About the same time, the Tesla big battery was “invited” to discharge into the afternoon peak in South Australia.
But such is the lack of visibility around these RERT interventions that there were no real clues as to what actually went on, and who did what and why. Or got paid how much.
“That was a rude start to the summer-time,” said one participant.
AEMO itself has made clear that the bigger threat to Australia’s energy supply this summer is the unexpected outage of one of the bigger generators – either coal or gas – like the big coal and gas generators which tripped in NSW and South Australia, and the others that simply lay idle.
This is the reason it has lined up some 2000MW of “reserve capacity” – including moth-balled generators, demand response, and other technologies – to deal with any such misadventures. These are the last line of defence.
AEMO has taken an especially cautious approach, perhaps not surprising given that its own procedures came under question – both in the South Australia “system black” last September, and in the load shedding in February.
The sort of precautions that AEMO failed to take on those two occasions are now standard practice – at the merest mention of high wind or storm activity, both in high renewable states like South Australia and coal dependent states like NSW and Queensland.
In South Australia, for instance, it has introduced a new rule that requires a certain amount of gas generation to be online at all times of high wind output. ElectraNet said last week it believed those rules would be relaxed over time, particularly as new storage came into the market.
In the meantime, AEMO has also imposed new rules, or a new interpretation of rules, that hit new solar farms, and some wind projects, by requiring them to ride through certain events. It is not a technical problem, but it has resulted in added costs to projects already under construction.
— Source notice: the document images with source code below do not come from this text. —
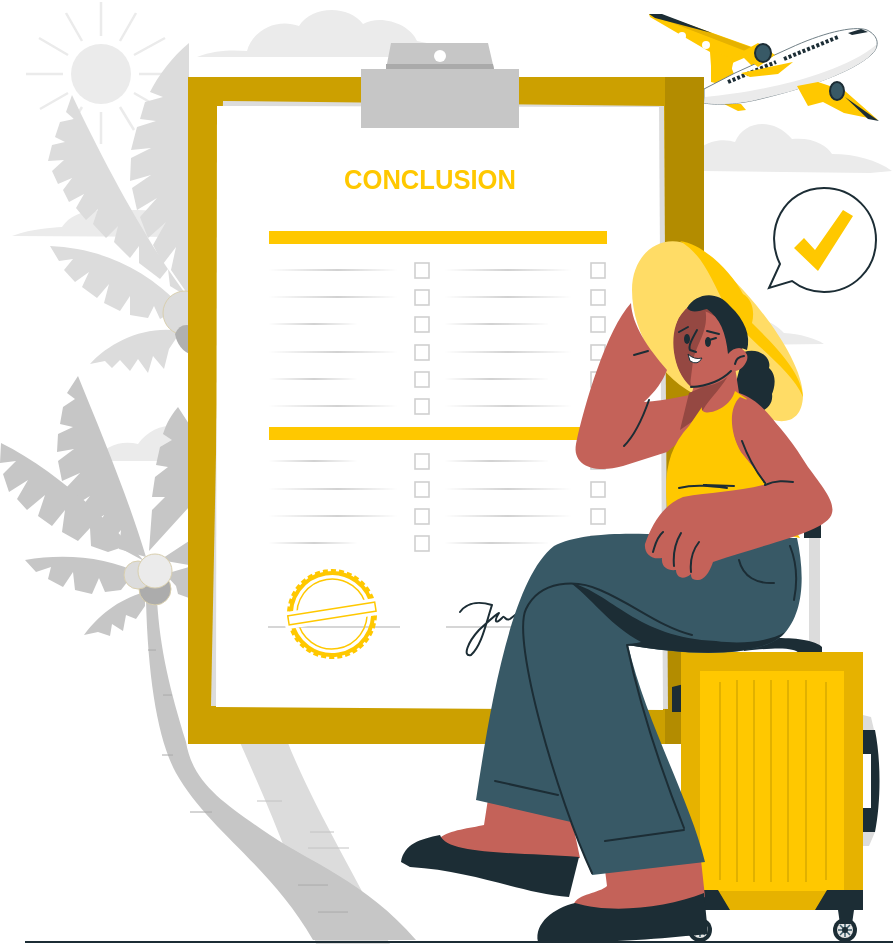
<!DOCTYPE html>
<html lang="en">
<head>
<meta charset="utf-8">
<title>Conclusion</title>
<style>
:root{--yellow:#ffc800;--gold:#cca000;--amber:#e6b200;--straw:#ffdc66;--ink:#1c2d35;--denim:#385966;--skin:#c46259;--shade:#954842;--mist:#ebebeb;--fog:#dcdcdc;--stone:#c6c6c6;--paper:#fff}
html,body{margin:0;background:var(--paper);overflow:hidden}
svg{display:block;width:893px;height:944px}
.mist{fill:var(--mist)}.fog{fill:var(--fog)}.stone{fill:var(--stone)}
.yellow{fill:var(--yellow)}.gold{fill:var(--gold)}.amber{fill:var(--amber)}.straw{fill:var(--straw)}
.ink{fill:var(--ink)}.denim{fill:var(--denim)}.skin{fill:var(--skin)}.shade{fill:var(--shade)}.paper{fill:var(--paper)}
.line{fill:none;stroke:var(--ink);stroke-width:2;stroke-linecap:round;stroke-linejoin:round}
.title{font:bold 27px "Liberation Sans",Arial,sans-serif;fill:var(--yellow)}
</style>
</head>
<body>
<svg viewBox="0 0 893 944" role="img" aria-label="Traveller sitting on a suitcase beside a completed checklist">
<defs>
<g id="row">
<path d="M0 0L70 -1L130 0L70 1Z" fill="#d2d2d2"/>
<path d="M176 0L240 -1L304 0L240 1Z" fill="#d2d2d2"/>
<g fill="#fff" stroke="#d0d0d0" stroke-width="1.6"><rect x="147" y="-7" width="14" height="15"/><rect x="323" y="-7" width="14" height="15"/></g>
</g>
<g id="row-short">
<path d="M0 0L46 -1L90 0L46 1Z" fill="#d2d2d2"/>
<path d="M176 0L222 -1L282 0L222 1Z" fill="#d2d2d2"/>
<g fill="#fff" stroke="#d0d0d0" stroke-width="1.6"><rect x="147" y="-7" width="14" height="15"/><rect x="323" y="-7" width="14" height="15"/></g>
</g>
<g id="wheel"><circle r="12" fill="#1c2d35"/><circle r="8" fill="#e6e6e6"/><path d="M-7 0H7M0 -7V7M-5 -5L5 5M-5 5L5 -5" stroke="#385966" stroke-width="1.5"/><circle r="3" fill="#1c2d35"/></g>
</defs>

<g id="sky">
<g id="sun"><circle cx="101" cy="74" r="30" class="mist"/>
<path d="M101 36V2M101 112V144M63 74H26M139 74H176M82 41L66 13M120 41L136 13M68 55L39 38M134 55L165 38M68 93L40 109M134 93L160 108M82 107L68 130M120 107L134 130" stroke="#ebebeb" stroke-width="2.5"/></g>
<g class="mist">
<path d="M197 57C215 50 232 50 247 51C253 29 278 18 299 26C312 5 349 5 363 24C381 14 410 24 417 41L447 47V57Z"/>
<path d="M12 236C35 228 50 228 62 227C72 211 100 205 112 216C130 205 165 210 188 224V237Z"/>
<path d="M94 461C105 445 122 440 138 444C150 427 170 422 188 427V461Z"/>
<path d="M703 146C716 138 729 140 735 142C744 120 774 117 792 139C814 137 827 146 832 154C855 154 877 160 892 171L870 173L703 171Z"/>
<path d="M736 322C760 314 774 323 784 333C800 334 815 338 824 344L750 345Z"/>
</g>
</g>

<g id="back-palm" class="fog">
<path d="M188 297C150 248 105 165 72 95L66 112L74 119L60 122L55 137L65 142L52 145L48 161L64 160L52 171L58 184L72 178L63 190L69 202L84 194L76 208L86 220L98 209L93 224L106 238L118 226L114 242L130 258L139 246L139 263L160 279L168 269L170 286Z"/>
<path d="M189 43C172 57 158 76 150 92L163 97L145 102L140 119L156 121L137 127L131 150L151 148L131 158L130 181L151 175L132 188L137 210L157 198L140 217L148 238L166 222L153 245L163 264L176 247L171 270L189 296Z"/>
<path d="M182 307C142 265 96 248 50 246L59 261L73 259L64 270L75 282L89 272L82 287L97 298L109 284L104 303L120 311L130 296L130 315L148 318L154 306L160 319Z"/>
<path d="M181 331C145 325 110 342 90 364L105 361L112 368L120 360L130 371L138 359L148 373L153 356L164 369L169 349Z"/>
<circle cx="185" cy="313" r="22" stroke="#d9cfae" stroke-width="1"/><path d="M175 334Q180 322 192 326V355Q178 350 175 334Z" fill="#b0b0b0"/>
<path d="M238 738H286C310 800 352 870 390 944H316C300 880 270 810 238 738Z"/>
<path d="M257 801H282M288 876H328M310 832H334M308 848H349" stroke="#c3c3c3"/>
</g>
<g id="front-palm" class="stone">
<path d="M146 600C148 680 158 740 176 773C208 830 270 865 313 940H416C366 882 310 862 270 835C225 804 193 784 186 742C170 690 160 650 157 600Z"/>
<path d="M163 695H172M162 755H173M148 650H156M190 812H212M298 885H328M318 912H348" stroke="#aaa"/>
<path d="M146 557C128 497 100 430 78 376L67 393L75 399L63 407L60 424L73 427L58 434L57 452L74 449L58 461L62 481L80 473L65 489L72 507L90 496L77 513L86 526L104 515L95 533L111 542L121 530L119 549Z"/>
<path d="M178 407C168 419 166 426 163 434L172 440L160 447L156 465L168 467L155 477L152 497L165 497L152 510L149 551L189 507V424Z"/>
<path d="M144 561C105 515 50 467 1 443L0 463L16 461L3 474L9 492L28 480L17 499L27 510L45 495L38 516L52 526L65 510L62 532L78 541L90 528L91 546L108 552L120 548Z"/>
<path d="M142 574C107 557 65 553 25 560L36 572L51 567L48 579L63 587L73 572L75 590L92 594L99 578L105 592L121 590L128 581Z"/>
<path d="M145 592C117 600 98 616 84 635L98 632L110 636L112 624L123 631L126 615L136 619L145 606Z"/>
<path d="M160 560L189 541V565Z M165 574L189 567V598L178 594L176 586Z"/>
<g stroke="#d9cfae"><circle cx="155" cy="589" r="16" fill="#acacac"/><circle cx="138" cy="575" r="14" class="fog"/><circle cx="155" cy="571" r="17" class="mist"/></g>
</g>

<g id="plane">
<path class="yellow" d="M649 14L662 15L752 47L794 63L772 74L740 82L712 80L710 52L650 17Z"/>
<path class="amber" d="M649 14L662 15L794 63L784 66Z"/>
<path class="ink" d="M649 14L662 14L712 33L655 18Z"/>
<g class="paper"><circle cx="682" cy="36" r="4"/><circle cx="706" cy="45" r="4"/><path d="M730 64L744 58L754 68L734 74Z"/></g>
<path class="yellow" d="M711 50L734 59L728 86L711 82Z M722 103L741 104L746 110L738 111Z"/>
<path class="paper" d="M704 89L735 73L790 48C820 34 853 25 867 30C879 36 880 46 872 54C853 72 805 88 764 98C738 105 715 105 704 103Z" stroke="#718087"/>
<path d="M705 97C760 92 840 75 876 45C879 57 835 82 764 98C738 105 715 105 704 103Z" class="mist"/>
<path d="M728 82L776 62M784 59L838 37" stroke="#1c2d35" stroke-width="4" stroke-dasharray="3 2"/>
<path class="ink" d="M848 33L861 29L868 32L852 35Z"/>
<path class="yellow" d="M740 53L758 43L775 55L758 67Z M741 73L793 62L778 74L750 77Z"/>
<ellipse cx="763" cy="53" rx="8" ry="9" class="denim" stroke="#1c2d35" stroke-width="2"/>
<path class="yellow" d="M797 86L818 82L845 91L878 120L844 113L823 102L808 106Z"/>
<path class="ink" d="M845 97L879 121L868 119Z"/>
<ellipse cx="837" cy="91" rx="7" ry="9" class="denim" stroke="#1c2d35" stroke-width="2"/>
</g>

<g id="clipboard">
<path class="gold" d="M188 77H704V744H188Z"/>
<path d="M665 77H704V744H665Z" fill="#b38c00"/>
<path class="gold" d="M188 77H665V744H188Z"/>
<path class="fog" d="M223 101L664 106L668 709L211 706Z"/>
<path class="paper" d="M217 106L659 107L663 710L216 707Z"/>
<path class="stone" d="M391 43H488L494 69H519V128H361V69H386Z"/><path d="M386 64H493L494 69H386Z" fill="#aaa"/>
<circle cx="440" cy="56" r="6" class="paper"/>
<text class="title" x="344" y="189" textLength="172" lengthAdjust="spacingAndGlyphs">CONCLUSION</text>
<path class="yellow" d="M269 231H607V244H269Z M269 427H607V440H269Z"/>
<g id="checklist">
<use href="#row" x="268" y="270"/><use href="#row" x="268" y="297"/><use href="#row-short" x="268" y="324"/><use href="#row" x="268" y="352"/><use href="#row-short" x="268" y="379"/><use href="#row" x="268" y="406"/>
<use href="#row-short" x="268" y="461"/><use href="#row" x="268" y="489"/><use href="#row" x="268" y="516"/><use href="#row-short" x="268" y="543"/>
</g>
<path d="M268 627H400M446 627H530" stroke="#c9c9c9" stroke-width="1.5"/>
<g id="seal" transform="rotate(-9 332 614)" fill="none" stroke="#ffc800">
<circle cx="332" cy="614" r="41" stroke-width="4"/><circle cx="332" cy="614" r="43" stroke-width="4" stroke-dasharray="5 3"/><circle cx="332" cy="614" r="35" stroke-width="1.5"/>
<path d="M284 605H380V622H284Z" fill="#fff" stroke="none"/><path d="M288 609H376V618H288Z" stroke-width="1.5"/>
</g>
<path id="sign-off" class="line" d="M460 612C468 601 482 602 492 605C486 623 482 645 471 655C462 657 468 642 479 630C489 621 496 614 499 613C494 621 495 625 502 618C505 614 505 622 510 619L519 612" stroke-width="1.5"/>
</g>

<g id="check-bubble">
<path class="paper" d="M780 264C763 230 784 188 824 188C853 188 876 211 876 240C876 269 853 292 824 292C811 292 801 288 792 281L769 288Z" stroke="#1c2d35" stroke-width="2"/>
<path class="yellow" d="M794 248L804 238L815 250L843 210L853 216L818 271Z"/>
</g>

<path id="floor" d="M25 942H893" stroke="#1c2d35" stroke-width="2"/>

<g id="suitcase">
<path class="fog" d="M809 535H820V655H809Z"/><path class="ink" d="M804 520H821V538H804Z M744 640C780 636 813 638 822 647V653H799C794 648 780 647 744 651Z"/>
<path class="fog" d="M863 715L871 717L874 730H863Z M863 832H875L869 846H863Z"/>
<path class="ink" d="M863 730H875C881 760 881 802 875 832H863V808H871V754H863Z M672 687L684 684V712H672Z"/>
<use href="#wheel" x="700" y="930"/><use href="#wheel" x="845" y="930"/>
<path class="amber" d="M681 652H863V910H681Z"/><path class="yellow" d="M700 671H844V891H700Z"/>
<path d="M720 682V880M737 680V882M754 680V882M771 680V882M788 680V882M806 680V882M826 682V880" stroke="#d8a900" stroke-width="1.5"/>
<path class="ink" d="M863 890H827L815 910H838L840 924H852L854 910H863Z M681 890H718L730 910H681Z"/>
</g>

<g id="traveller">
<g id="hat-brim"><path class="straw" d="M632 290C632 254 660 232 690 245C729 265 802 350 803 396C802 428 774 427 747 407L700 397C662 380 632 335 632 290Z"/>
<path class="yellow" d="M680 241C704 244 732 273 743 294C752 299 755 311 752 323C776 347 801 372 803 397C790 366 748 343 728 311C710 277 704 256 680 241Z"/></g>
<path id="ponytail" class="ink" d="M744 352C758 347 772 357 769 368C778 376 774 389 772 394C774 407 760 416 750 410C741 408 735 400 734 390Z"/>
<path id="raised-arm" class="skin" d="M631 303C607 329 584 405 576 444C572 466 595 474 623 466L667 452L704 421L706 390C688 396 667 400 644 402C655 392 663 381 667 370C648 348 632 325 631 303Z"/>
<path class="line" d="M649 400C642 420 633 437 624 446M634 355L648 351"/>
<path id="torso" class="skin" d="M694 385L735 367L739 393C765 401 784 434 796 456L765 486L690 480L681 436Z"/>
<path class="shade" d="M689 393L728 376C718 393 706 401 700 416L680 430Z"/>
<path class="shade" d="M679 318C690 299 710 295 724 303C741 322 745 340 741 359C727 381 705 391 691 387C672 370 669 335 679 318Z"/>
<path class="skin" d="M704 311C727 319 731 336 733 348C752 346 750 367 733 371C726 382 704 390 691 385C685 366 698 337 704 311Z"/>
<path class="shade" d="M679 318C685 308 695 305 705 308C710 330 696 344 693 361L690 385C672 369 671 335 679 318Z"/>
<path class="ink" d="M687 308C696 293 717 290 730 306C745 320 751 336 747 350C739 346 733 348 728 354C726 333 720 318 707 309C699 311 692 314 687 308Z"/>
<path class="skin" d="M730 358C737 347 750 350 747 360C744 368 738 372 731 371Z"/><path class="line" d="M735 364Q736 357 744 356" stroke-width="1.5"/>
<path class="line" d="M697 330C692 339 688 346 690 350L696 352M679 332L688 327M707 331L719 334M691 387C708 386 722 380 731 371"/>
<ellipse cx="687" cy="339" rx="3" ry="5" class="ink"/><ellipse cx="708" cy="342" rx="3" ry="5" class="ink"/><path d="M706 341L716 338" class="line"/>
<path d="M688 354Q694 360 702 358Q698 366 690 361Z" fill="#fff" stroke="#1c2d35" stroke-width="1"/>
<path id="tank-top" class="yellow" d="M702 407C699 418 729 412 735 391L747 399C730 414 730 433 742 453L767 484L800 538L668 514C663 478 667 449 689 426Z"/>
<path class="line" d="M679 488C695 484 711 486 727 488M704 485L734 486M742 441C749 461 759 474 765 482"/>

<g id="far-foot"><path class="skin" d="M488 799L572 820L580 858C530 864 455 857 440 838C449 830 471 828 484 825Z"/>
<path class="ink" d="M401 862C404 844 420 839 440 835C447 855 515 852 579 857L569 897C520 893 475 871 410 867Z"/></g>
<g id="near-foot"><path class="skin" d="M605 870L701 860L705 897C660 915 600 913 574 904C577 894 600 893 607 886Z"/>
<path class="ink" d="M538 942C534 923 554 908 575 903C611 914 666 908 704 893L708 934C665 938 622 943 538 942Z"/></g>
<g id="trousers">
<path class="denim" d="M554 546C585 530 650 533 690 537L797 538C804 570 806 612 782 636C755 658 690 656 628 645C645 720 690 800 705 862L592 875L571 822L476 800C489 715 510 580 554 546Z"/>
<path class="ink" d="M571 583C610 592 637 638 716 641C746 645 772 640 785 632C765 658 690 656 628 645L641 642C610 625 597 604 571 583Z"/>
<path class="line" d="M592 873C558 800 511 640 526 609C540 580 576 579 600 590C635 605 660 627 692 635M640 644L627 645C643 720 665 780 684 828M495 781L558 795M605 841L684 830M739 560C743 577 757 584 774 583M790 546C798 566 797 585 794 600" stroke-width="2.5"/>
</g>
<path id="resting-arm" class="skin" d="M740 397C765 405 789 436 808 467C823 487 835 502 832 513C828 531 775 541 713 562C709 574 703 581 697 580C691 580 691 576 691 574C683 581 676 577 676 570C668 571 661 567 662 558C651 560 644 553 645 544C652 524 663 505 683 497C710 492 737 492 767 484L741 452C729 432 729 407 740 397Z"/>
<path class="line" d="M663 532C656 538 655 546 653 552M681 533C675 543 673 555 674 566M699 542C692 551 690 562 691 572M765 485C776 480 785 481 793 482M742 441C750 463 758 474 765 483"/>
</g>
</svg>
</body>
</html>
AEMO, in its summer readiness report last week, also revealed a major review of its own practices (extra training, reading weather reports more than twice a day), and has been visiting the big generators.
In the words of one insider, this has involved “reading the riot act” to the operators of these machines – mostly to make sure that they are aware of, and communicate, any problems and limitations that may arise in the case of extended periods of hot weather.
AEMO, in past summers, has been given advice sometimes just minutes ahead of time. It has now decided that this is not good enough. It is a recognition that there are as many problems with ageing fossil fuel generators than there are with any increase in renewables.
But such facts won’t cut any mustard with renewable nay-sayers. As with the unhinged response from the right wing to the Tesla big battery (Conservatives go completely nuts over battery storage), and the idea of smart, efficient technologies like demand management, don’t expect a reasoned debate.
In July, the ex-Kiwi and newly re-elected member for New England, and Nationals leader Barnaby Joyce made it clear that if a state like NSW, even with a relatively small amount of renewable energy in its system, has a major blackout, then renewables would be held to blame.
Joyce even said it could be the “end of the industry”. Little matter that the biggest threat to Sydney’s power supply last summer, and this coming one, is the possible trip of one of the ageing coal generators.
Harwin noted that NSW did nearly lose power, when two big coal units and two big gas generators failed at the peak of a heat-wave, but was only saved because wind and solar performed as predicted, producing at record amounts, and the Tomago aluminium smelter was directed to reduce power.
As one insider said, this summer it is quite likely that coal plant will simply blow a gasket, particularly after several days of unrelenting heat. Or someone could simply drop a spanner in the wrong place, just to see the impact.
But don’t expect Joyce to be so even handed if there is political mileage to be made this summer. And don’t expect the Murdoch media and the conservative talk-back ignorati to do the same.
Giles Parkinson is a journalist of 30 years experience, a former Business Editor and Deputy Editor of the Financial Review, a columnist for The Bulletin magazine and The Australian, and the former editor of Climate Spectator.